Activity >>
Only the lines from the top of the data through the line containing "position: relative; width: 1200px;" should be duplicated, exactly as they appear.

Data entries
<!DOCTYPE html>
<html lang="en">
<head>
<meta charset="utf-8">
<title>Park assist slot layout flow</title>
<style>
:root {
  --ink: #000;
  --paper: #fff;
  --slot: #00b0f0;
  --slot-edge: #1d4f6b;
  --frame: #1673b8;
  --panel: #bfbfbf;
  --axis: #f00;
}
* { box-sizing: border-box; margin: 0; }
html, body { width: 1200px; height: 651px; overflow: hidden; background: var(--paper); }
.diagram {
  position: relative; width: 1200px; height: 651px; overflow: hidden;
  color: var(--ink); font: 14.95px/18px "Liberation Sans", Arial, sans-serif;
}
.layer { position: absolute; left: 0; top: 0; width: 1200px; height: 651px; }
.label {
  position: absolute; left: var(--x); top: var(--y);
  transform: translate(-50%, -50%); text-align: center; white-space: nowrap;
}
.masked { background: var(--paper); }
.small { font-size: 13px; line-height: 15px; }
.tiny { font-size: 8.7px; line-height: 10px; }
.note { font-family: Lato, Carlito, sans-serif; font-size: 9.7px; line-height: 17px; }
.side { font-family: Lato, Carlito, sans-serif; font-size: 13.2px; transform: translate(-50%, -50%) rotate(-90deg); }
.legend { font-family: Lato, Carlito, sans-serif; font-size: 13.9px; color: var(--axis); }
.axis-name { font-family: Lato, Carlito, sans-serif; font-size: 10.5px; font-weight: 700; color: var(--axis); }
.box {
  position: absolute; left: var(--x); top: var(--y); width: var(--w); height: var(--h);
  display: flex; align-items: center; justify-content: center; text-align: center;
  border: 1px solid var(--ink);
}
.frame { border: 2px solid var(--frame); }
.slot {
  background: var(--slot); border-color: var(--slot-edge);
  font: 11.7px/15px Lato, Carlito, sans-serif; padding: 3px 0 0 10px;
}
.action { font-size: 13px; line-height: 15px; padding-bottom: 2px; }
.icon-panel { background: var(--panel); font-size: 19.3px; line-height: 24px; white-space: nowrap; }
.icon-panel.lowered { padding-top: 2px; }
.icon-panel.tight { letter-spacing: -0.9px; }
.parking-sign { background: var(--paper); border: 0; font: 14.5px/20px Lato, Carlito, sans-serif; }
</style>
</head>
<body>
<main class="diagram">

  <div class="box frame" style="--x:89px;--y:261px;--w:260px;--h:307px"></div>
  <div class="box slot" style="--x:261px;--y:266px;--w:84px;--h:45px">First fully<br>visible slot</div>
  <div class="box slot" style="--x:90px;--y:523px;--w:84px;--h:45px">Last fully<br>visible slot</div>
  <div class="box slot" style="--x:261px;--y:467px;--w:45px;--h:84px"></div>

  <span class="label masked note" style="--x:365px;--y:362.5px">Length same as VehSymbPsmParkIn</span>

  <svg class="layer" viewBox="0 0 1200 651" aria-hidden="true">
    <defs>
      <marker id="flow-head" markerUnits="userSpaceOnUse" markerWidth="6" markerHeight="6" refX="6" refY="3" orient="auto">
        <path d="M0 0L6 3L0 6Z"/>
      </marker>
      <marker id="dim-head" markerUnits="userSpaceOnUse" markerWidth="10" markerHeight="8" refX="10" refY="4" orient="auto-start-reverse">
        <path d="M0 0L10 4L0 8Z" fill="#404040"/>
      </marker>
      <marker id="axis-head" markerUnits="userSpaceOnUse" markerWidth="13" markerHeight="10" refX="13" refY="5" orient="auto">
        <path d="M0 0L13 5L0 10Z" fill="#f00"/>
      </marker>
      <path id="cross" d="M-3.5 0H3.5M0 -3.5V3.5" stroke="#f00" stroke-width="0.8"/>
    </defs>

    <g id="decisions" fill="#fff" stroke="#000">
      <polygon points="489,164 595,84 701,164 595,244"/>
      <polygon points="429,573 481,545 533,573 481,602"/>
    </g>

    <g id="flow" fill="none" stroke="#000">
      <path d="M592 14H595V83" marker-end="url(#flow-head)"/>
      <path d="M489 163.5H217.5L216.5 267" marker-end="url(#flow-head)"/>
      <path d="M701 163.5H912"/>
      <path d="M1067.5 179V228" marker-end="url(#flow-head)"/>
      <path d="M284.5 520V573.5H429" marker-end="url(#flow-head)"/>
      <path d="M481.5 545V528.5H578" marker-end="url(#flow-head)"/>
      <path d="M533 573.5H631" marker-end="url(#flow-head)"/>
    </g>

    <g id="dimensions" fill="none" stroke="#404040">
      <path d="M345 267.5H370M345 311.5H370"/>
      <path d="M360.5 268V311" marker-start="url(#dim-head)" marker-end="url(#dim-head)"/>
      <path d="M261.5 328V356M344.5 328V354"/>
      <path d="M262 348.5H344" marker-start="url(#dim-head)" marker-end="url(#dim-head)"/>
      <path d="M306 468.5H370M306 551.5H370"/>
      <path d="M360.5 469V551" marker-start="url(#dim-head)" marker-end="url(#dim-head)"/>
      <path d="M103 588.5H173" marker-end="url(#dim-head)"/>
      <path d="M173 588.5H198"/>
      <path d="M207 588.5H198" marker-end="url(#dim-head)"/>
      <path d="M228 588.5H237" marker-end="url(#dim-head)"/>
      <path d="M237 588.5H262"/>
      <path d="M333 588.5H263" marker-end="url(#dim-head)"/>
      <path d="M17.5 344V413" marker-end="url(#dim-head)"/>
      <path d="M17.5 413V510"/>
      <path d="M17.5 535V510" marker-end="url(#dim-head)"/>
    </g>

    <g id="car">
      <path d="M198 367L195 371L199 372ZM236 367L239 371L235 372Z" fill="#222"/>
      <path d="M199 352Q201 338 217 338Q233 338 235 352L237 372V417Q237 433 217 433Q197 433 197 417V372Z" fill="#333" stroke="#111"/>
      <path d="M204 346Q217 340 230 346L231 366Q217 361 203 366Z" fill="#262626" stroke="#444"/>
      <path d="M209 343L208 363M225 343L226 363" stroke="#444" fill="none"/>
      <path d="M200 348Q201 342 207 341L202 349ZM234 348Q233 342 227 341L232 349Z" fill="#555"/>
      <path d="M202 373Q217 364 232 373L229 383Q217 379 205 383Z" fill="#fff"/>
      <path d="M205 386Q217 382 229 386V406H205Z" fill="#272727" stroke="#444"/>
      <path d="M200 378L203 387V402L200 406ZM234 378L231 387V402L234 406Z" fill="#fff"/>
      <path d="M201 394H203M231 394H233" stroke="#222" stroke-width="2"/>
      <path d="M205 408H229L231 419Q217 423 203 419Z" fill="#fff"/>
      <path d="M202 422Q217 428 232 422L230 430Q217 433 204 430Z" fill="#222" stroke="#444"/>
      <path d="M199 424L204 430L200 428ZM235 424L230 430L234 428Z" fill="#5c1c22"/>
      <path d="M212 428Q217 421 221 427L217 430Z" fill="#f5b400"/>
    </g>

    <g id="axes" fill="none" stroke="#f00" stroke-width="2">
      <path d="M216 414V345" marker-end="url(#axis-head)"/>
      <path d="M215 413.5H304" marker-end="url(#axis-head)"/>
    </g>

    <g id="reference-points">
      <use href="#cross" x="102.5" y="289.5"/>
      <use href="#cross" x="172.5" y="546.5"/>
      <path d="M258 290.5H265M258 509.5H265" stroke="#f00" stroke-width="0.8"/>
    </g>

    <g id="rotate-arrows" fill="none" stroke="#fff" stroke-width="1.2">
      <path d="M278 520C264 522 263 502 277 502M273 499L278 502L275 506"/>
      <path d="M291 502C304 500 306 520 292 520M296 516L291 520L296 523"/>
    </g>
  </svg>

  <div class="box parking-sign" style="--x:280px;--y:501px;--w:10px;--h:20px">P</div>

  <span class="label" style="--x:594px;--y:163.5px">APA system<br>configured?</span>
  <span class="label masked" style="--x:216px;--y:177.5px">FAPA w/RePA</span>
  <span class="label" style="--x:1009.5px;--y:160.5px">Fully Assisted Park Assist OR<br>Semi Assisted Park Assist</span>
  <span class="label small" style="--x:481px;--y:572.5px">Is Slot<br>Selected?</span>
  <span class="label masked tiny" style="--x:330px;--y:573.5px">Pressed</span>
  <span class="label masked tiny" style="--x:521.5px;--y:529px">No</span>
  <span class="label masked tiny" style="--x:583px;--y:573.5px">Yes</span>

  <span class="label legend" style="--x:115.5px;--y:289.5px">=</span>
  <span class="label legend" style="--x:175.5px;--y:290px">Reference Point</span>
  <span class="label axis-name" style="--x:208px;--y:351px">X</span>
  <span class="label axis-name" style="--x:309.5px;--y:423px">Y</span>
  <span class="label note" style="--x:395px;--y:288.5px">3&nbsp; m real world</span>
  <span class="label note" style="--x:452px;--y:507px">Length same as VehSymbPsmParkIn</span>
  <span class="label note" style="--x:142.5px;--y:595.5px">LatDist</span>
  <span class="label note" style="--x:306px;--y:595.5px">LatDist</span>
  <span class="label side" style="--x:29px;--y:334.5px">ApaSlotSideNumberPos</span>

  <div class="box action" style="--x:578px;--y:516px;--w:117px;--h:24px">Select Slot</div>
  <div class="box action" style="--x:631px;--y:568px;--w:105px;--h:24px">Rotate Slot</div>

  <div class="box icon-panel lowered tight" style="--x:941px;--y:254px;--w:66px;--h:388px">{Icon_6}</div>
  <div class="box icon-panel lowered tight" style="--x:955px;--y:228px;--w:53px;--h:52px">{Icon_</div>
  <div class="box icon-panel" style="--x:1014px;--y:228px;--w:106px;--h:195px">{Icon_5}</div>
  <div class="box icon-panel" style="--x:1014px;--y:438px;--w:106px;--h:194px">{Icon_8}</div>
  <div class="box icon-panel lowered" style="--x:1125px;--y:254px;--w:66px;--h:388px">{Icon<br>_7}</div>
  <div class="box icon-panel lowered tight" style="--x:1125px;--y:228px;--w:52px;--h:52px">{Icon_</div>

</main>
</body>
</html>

Answer box >>
<!DOCTYPE html>
<html lang="en">
<head>
<meta charset="utf-8">
<title>Park assist slot layout flow</title>
<style>
:root {
  --ink: #000;
  --paper: #fff;
  --slot: #00b0f0;
  --slot-edge: #1d4f6b;
  --frame: #1673b8;
  --panel: #bfbfbf;
  --axis: #f00;
}
* { box-sizing: border-box; margin: 0; }
html, body { width: 1200px; height: 651px; overflow: hidden; background: var(--paper); }
.diagram {
  position: relative; width: 1200px; height: 651px; overflow: hidden;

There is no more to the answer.